## Task objective
Using the listing below, say how many lines have the string "beam" in them, giving the number alone.

## Raw data
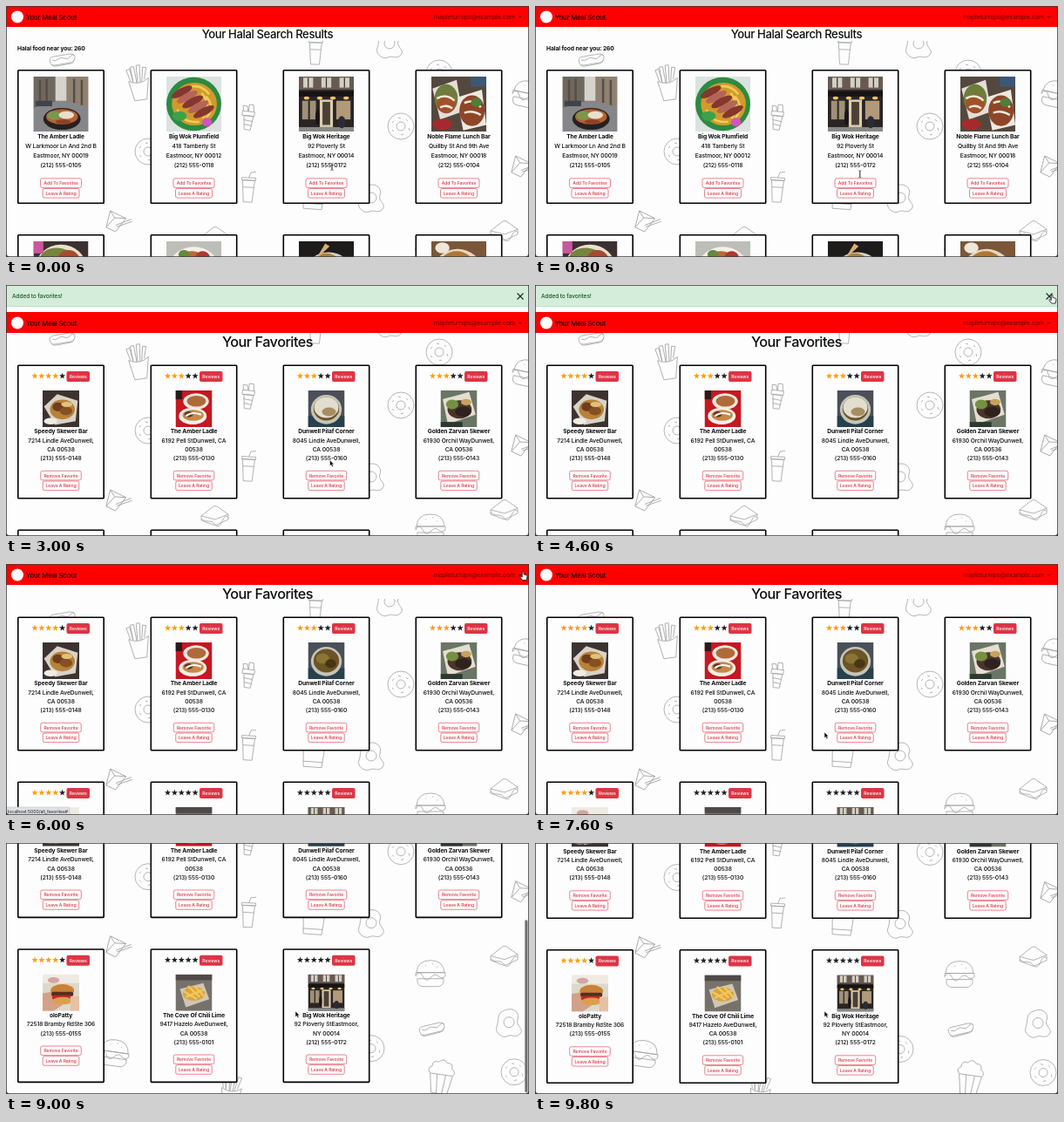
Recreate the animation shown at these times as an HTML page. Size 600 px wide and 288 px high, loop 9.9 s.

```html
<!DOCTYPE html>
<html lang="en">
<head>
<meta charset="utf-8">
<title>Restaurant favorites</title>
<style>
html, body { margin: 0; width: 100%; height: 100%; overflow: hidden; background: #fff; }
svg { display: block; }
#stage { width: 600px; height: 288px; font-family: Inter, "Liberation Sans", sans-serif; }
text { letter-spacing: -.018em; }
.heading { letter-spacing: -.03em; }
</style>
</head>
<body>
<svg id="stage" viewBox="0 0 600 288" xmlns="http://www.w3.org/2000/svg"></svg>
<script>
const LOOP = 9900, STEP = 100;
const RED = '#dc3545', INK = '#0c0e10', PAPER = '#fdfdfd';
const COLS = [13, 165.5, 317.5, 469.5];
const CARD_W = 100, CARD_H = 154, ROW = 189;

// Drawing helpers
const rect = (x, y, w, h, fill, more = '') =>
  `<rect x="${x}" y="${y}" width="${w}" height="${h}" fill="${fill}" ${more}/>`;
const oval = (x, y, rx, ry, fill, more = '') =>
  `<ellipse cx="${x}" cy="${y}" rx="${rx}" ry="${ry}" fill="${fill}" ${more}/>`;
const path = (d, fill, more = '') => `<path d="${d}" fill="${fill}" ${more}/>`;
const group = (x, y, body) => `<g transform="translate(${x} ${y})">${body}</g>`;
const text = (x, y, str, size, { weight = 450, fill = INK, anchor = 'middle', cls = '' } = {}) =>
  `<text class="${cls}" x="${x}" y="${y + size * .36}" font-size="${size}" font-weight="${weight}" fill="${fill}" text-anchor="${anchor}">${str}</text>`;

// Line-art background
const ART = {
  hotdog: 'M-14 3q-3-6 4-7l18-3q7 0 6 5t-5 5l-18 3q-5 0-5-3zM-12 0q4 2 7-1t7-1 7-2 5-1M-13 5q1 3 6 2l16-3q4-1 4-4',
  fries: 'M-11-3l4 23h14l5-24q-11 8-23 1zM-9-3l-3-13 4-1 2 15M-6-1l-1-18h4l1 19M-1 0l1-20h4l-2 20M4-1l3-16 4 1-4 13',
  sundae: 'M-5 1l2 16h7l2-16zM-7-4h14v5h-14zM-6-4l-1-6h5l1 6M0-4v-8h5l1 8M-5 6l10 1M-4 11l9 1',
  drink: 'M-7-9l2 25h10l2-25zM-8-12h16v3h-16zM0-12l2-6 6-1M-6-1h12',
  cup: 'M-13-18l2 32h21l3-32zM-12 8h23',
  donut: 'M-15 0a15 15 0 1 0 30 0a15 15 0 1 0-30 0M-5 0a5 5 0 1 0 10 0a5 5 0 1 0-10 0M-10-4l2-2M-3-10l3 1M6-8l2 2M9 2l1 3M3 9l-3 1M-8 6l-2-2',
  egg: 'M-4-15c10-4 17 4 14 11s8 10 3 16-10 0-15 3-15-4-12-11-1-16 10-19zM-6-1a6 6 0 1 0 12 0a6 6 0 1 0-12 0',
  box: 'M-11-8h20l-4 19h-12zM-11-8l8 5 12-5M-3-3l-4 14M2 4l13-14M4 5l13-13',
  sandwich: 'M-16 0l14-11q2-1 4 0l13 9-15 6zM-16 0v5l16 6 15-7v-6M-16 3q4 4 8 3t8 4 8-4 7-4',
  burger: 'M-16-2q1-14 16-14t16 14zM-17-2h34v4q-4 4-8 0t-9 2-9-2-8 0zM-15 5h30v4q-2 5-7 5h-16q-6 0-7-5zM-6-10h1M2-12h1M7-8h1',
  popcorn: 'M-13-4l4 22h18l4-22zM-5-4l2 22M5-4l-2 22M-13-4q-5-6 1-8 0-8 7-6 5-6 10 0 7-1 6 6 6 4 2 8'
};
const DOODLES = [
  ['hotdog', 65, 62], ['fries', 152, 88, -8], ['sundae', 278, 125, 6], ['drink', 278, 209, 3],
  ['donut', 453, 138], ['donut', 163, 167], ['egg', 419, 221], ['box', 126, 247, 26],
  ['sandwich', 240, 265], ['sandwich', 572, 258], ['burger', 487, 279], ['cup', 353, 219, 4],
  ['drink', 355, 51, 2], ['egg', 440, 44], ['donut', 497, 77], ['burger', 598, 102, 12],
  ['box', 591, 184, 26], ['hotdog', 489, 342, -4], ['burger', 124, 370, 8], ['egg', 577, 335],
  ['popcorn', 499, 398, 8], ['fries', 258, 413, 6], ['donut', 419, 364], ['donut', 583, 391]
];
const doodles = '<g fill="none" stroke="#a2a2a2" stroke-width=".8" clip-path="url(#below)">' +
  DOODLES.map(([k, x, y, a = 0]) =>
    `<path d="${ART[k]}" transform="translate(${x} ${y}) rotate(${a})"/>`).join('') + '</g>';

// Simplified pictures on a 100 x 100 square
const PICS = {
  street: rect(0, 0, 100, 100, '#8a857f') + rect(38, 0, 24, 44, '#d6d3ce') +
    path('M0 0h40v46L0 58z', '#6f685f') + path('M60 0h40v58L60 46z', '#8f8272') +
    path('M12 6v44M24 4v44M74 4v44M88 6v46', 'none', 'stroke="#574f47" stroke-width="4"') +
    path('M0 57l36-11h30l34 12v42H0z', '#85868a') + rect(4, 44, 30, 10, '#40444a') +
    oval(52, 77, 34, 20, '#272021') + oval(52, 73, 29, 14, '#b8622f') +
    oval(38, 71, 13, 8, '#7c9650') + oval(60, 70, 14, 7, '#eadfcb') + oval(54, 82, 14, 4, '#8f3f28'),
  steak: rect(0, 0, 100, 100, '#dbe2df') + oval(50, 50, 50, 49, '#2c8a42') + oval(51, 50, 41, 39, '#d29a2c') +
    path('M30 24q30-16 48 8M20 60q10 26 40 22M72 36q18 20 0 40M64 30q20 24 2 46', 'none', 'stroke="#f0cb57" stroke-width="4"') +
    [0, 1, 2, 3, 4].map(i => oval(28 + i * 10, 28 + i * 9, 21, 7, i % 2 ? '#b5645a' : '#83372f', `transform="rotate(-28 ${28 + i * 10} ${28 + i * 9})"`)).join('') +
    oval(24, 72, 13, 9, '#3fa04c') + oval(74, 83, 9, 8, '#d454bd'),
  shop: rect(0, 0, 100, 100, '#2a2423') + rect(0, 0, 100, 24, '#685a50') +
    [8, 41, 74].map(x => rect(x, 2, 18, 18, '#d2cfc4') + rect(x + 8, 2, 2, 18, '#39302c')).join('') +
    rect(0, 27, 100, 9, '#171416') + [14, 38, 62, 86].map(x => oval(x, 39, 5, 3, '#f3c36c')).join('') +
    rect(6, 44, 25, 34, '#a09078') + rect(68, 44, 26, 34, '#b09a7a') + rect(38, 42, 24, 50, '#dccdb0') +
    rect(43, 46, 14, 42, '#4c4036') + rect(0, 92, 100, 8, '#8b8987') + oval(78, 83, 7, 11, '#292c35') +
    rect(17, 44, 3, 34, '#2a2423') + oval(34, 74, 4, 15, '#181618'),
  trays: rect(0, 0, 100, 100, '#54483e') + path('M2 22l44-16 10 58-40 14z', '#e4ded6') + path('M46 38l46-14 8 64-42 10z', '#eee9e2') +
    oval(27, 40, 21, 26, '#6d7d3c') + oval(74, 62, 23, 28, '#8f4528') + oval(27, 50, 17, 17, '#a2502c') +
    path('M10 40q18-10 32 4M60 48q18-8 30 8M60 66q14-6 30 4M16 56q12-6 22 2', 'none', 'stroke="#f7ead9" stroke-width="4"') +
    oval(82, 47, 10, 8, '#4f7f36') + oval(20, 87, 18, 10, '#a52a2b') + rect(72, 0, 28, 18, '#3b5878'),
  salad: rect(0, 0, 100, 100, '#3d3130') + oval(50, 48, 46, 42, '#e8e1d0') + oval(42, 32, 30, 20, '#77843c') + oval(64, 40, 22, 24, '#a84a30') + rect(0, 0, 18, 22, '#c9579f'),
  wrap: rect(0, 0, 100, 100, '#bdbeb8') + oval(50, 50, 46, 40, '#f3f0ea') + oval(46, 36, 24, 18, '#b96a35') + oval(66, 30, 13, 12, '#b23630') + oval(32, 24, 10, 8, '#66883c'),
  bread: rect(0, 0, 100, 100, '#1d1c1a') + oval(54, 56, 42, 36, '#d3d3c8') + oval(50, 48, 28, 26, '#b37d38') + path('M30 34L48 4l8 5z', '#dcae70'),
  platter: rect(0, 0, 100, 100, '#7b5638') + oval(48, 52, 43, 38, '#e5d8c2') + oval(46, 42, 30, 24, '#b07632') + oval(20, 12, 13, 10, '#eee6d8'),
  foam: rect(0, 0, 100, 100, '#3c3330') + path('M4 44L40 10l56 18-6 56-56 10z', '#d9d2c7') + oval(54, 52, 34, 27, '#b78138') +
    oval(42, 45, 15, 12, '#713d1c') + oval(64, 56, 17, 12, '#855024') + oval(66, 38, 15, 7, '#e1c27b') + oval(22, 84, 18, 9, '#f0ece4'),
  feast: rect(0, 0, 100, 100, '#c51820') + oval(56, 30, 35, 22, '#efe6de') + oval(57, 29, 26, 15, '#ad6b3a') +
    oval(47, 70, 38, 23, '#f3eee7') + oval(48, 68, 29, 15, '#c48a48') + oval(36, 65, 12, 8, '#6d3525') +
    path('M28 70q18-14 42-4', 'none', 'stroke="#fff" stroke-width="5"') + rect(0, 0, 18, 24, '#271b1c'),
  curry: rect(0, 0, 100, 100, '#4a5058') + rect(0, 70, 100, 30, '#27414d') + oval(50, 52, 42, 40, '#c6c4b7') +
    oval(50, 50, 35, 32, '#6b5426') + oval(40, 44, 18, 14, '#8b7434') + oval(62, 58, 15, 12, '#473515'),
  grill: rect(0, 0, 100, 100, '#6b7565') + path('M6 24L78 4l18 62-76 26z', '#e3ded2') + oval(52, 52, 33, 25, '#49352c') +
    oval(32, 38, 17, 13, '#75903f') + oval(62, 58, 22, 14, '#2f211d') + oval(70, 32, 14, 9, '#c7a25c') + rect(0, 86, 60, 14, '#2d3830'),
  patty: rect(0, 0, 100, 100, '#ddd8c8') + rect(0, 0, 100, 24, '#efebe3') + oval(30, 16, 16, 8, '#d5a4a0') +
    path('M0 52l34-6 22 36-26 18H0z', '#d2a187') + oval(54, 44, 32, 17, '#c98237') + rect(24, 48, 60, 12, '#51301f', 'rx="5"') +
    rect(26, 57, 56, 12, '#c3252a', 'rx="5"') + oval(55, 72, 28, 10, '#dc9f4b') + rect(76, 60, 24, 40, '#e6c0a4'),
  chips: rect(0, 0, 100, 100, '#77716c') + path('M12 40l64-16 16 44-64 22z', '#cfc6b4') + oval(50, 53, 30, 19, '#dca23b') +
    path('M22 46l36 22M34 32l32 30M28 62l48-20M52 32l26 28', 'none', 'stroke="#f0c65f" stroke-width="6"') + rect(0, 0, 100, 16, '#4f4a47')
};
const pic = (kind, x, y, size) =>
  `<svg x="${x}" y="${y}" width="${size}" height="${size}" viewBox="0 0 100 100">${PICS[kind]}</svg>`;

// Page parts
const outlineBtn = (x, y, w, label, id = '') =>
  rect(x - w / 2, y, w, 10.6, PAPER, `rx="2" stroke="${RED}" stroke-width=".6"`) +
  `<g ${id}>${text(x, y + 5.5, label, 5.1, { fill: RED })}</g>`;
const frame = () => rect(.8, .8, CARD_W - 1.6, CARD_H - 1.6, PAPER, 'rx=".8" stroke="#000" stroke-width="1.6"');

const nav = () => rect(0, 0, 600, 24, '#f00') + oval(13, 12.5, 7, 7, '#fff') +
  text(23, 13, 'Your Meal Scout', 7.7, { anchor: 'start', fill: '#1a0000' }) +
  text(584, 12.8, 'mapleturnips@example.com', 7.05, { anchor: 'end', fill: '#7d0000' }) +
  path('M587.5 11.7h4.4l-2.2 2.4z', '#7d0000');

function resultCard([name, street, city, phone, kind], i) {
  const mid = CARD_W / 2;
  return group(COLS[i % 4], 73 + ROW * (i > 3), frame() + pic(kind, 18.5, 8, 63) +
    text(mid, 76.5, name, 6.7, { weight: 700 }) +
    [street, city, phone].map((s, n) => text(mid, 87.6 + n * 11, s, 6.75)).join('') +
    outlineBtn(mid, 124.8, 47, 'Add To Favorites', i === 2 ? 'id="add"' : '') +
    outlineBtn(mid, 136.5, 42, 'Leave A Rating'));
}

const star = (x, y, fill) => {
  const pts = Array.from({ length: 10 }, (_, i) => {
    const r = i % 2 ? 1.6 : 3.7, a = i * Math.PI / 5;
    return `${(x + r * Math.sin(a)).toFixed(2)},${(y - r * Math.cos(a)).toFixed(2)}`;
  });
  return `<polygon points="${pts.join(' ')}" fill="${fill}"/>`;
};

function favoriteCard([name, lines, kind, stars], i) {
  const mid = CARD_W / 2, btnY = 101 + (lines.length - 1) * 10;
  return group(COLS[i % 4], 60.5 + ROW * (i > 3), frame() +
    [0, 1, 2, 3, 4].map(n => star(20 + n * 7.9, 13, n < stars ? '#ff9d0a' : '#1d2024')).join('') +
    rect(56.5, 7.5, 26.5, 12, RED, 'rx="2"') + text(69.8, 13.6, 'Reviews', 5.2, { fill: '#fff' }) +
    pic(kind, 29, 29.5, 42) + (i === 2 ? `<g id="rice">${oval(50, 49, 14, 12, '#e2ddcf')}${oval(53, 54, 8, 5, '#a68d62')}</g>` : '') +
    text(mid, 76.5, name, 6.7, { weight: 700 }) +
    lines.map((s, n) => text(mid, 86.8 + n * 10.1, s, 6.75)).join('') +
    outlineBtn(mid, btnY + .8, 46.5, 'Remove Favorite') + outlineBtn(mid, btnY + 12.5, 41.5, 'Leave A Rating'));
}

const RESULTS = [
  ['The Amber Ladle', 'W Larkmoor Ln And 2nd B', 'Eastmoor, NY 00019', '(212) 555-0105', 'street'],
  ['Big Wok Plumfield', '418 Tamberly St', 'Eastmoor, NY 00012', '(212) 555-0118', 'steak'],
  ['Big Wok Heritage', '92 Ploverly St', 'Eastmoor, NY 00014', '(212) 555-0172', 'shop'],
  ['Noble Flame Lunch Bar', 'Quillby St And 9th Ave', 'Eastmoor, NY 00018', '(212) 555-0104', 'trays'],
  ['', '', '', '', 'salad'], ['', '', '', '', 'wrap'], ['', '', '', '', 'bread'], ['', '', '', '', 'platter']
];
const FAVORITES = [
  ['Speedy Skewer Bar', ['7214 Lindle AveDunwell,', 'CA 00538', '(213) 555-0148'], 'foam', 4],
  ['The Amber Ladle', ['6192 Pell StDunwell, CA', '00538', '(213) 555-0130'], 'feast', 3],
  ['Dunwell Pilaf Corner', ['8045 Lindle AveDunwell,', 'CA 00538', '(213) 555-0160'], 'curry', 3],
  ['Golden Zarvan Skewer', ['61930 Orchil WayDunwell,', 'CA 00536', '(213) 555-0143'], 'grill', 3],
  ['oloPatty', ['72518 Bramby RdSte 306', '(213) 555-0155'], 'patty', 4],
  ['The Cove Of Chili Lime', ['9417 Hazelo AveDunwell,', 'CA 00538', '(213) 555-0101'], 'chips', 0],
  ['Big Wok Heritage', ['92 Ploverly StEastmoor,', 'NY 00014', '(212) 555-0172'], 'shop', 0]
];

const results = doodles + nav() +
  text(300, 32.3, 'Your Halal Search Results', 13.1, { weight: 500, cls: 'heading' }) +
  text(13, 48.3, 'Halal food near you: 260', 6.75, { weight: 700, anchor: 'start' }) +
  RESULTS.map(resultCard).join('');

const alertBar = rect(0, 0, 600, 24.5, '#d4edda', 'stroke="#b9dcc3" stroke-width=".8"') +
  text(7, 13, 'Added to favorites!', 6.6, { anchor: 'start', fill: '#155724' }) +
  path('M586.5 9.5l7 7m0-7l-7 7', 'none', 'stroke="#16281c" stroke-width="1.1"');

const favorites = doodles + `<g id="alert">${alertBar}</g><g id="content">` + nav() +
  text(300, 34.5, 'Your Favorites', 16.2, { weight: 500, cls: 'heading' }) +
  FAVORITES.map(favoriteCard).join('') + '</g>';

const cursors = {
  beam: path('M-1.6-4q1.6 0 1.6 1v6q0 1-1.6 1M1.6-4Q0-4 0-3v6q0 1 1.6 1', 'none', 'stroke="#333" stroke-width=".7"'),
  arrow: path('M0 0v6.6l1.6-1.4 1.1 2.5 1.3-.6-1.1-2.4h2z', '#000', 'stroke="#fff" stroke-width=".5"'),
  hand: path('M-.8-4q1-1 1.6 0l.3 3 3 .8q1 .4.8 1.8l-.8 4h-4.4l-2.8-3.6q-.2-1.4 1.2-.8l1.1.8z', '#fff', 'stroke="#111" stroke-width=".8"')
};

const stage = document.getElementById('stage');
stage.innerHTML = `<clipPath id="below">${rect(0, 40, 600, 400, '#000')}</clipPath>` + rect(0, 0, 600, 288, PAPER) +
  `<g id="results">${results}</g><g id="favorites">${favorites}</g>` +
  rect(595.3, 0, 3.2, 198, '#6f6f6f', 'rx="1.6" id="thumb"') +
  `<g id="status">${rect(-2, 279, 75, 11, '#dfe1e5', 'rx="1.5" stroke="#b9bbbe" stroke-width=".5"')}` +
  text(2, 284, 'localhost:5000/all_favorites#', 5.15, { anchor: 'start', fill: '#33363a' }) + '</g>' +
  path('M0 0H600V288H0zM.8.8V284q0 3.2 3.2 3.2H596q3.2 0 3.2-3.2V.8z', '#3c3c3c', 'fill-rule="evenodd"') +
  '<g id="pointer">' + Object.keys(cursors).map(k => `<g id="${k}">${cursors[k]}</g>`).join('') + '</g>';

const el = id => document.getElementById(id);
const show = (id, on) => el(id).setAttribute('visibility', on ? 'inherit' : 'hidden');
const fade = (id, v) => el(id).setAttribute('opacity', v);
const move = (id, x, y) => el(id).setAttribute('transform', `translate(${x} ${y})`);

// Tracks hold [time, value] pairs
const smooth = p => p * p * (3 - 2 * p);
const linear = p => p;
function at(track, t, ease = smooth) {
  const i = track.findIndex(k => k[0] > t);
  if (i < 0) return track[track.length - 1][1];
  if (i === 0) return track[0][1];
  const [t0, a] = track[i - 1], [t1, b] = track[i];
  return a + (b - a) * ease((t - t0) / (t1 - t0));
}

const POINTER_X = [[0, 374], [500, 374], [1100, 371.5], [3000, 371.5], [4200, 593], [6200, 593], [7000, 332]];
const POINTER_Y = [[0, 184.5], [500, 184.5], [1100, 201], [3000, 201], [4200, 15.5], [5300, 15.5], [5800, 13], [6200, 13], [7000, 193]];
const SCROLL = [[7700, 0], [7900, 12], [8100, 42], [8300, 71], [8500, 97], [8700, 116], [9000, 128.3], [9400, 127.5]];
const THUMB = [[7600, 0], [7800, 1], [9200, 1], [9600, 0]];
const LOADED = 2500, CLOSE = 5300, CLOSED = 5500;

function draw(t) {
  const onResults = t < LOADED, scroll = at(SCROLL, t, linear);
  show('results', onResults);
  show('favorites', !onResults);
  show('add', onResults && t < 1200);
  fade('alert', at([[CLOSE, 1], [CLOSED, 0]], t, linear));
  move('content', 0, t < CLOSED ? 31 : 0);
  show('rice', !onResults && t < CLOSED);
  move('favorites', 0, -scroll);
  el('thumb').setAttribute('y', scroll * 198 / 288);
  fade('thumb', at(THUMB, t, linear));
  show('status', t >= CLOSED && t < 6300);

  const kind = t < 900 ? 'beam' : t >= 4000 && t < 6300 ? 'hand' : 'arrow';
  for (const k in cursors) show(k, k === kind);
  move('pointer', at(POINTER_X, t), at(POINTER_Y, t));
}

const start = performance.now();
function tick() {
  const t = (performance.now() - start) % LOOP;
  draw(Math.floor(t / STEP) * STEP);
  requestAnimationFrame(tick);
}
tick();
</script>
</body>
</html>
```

## Written solution
2